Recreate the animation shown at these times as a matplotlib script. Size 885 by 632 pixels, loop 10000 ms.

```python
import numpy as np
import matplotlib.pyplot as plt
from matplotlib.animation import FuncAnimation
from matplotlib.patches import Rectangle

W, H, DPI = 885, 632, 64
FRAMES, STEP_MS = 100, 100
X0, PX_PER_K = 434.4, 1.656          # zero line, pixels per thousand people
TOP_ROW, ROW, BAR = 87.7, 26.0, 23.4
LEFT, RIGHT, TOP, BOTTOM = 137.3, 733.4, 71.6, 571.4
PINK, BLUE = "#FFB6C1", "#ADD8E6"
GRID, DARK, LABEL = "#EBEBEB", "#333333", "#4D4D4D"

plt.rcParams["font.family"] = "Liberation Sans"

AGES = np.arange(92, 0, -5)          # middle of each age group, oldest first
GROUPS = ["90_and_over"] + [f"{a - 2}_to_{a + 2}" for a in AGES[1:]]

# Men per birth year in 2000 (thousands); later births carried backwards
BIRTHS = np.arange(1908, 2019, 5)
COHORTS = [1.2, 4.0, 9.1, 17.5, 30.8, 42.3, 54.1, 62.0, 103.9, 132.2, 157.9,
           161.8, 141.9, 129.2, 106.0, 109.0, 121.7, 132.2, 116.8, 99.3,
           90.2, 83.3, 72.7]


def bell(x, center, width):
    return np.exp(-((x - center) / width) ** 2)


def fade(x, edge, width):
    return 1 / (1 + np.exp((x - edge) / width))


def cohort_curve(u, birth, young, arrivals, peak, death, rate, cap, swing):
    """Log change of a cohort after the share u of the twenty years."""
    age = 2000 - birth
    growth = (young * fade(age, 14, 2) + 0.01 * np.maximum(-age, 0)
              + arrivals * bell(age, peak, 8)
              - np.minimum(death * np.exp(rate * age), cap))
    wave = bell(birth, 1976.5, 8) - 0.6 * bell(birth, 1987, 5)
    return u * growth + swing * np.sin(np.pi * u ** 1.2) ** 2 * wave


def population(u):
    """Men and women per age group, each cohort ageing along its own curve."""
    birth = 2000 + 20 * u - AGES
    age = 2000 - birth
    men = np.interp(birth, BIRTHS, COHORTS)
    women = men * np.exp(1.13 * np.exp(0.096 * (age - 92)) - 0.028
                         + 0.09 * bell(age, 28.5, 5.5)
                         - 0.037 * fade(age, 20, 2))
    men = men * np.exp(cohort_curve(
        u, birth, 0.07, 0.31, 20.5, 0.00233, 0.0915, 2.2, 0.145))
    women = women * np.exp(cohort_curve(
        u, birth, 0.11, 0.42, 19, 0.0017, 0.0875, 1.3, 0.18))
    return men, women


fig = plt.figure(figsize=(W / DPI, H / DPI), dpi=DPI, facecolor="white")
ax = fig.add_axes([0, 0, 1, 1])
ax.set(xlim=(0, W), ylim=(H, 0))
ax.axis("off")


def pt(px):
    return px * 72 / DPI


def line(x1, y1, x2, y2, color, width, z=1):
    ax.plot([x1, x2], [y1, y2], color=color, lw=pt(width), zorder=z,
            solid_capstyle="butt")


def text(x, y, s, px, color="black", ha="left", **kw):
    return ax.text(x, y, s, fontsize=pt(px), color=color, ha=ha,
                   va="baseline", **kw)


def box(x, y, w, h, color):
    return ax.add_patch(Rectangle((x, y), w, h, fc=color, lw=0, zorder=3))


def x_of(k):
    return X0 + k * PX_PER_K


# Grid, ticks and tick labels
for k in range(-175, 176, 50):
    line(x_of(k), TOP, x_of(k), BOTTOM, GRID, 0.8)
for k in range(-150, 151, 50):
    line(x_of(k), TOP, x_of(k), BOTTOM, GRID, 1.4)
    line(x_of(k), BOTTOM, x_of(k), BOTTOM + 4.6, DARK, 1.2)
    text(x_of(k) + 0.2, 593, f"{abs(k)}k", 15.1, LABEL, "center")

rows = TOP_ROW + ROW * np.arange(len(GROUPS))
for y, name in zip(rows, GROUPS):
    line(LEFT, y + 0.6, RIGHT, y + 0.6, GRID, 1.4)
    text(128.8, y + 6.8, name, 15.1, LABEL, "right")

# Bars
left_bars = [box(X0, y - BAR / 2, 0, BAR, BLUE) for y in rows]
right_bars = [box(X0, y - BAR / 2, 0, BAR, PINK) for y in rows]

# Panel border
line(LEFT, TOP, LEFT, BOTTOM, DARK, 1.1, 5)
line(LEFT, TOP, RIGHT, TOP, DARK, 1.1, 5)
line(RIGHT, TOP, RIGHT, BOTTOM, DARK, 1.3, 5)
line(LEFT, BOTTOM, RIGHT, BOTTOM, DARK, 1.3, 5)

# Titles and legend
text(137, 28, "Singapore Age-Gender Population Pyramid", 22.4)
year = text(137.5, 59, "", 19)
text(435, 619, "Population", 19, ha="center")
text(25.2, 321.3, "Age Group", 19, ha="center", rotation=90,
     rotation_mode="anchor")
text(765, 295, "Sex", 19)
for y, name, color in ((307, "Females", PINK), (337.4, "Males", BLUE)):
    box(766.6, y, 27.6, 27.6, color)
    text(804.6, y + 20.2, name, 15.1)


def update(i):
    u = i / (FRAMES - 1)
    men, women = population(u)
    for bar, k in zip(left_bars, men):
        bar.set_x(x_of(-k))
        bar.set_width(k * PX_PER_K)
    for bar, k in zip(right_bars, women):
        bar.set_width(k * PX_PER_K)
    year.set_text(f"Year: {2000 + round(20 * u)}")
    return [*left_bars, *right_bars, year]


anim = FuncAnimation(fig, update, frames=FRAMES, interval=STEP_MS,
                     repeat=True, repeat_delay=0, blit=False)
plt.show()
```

=-=-=-=-=

• **WORK REQUEST**: Collect, from the material above, every line containing the word "wave".

• **ANSWER**:
    wave = bell(birth, 1976.5, 8) - 0.6 * bell(birth, 1987, 5)
    return u * growth + swing * np.sin(np.pi * u ** 1.2) ** 2 * wave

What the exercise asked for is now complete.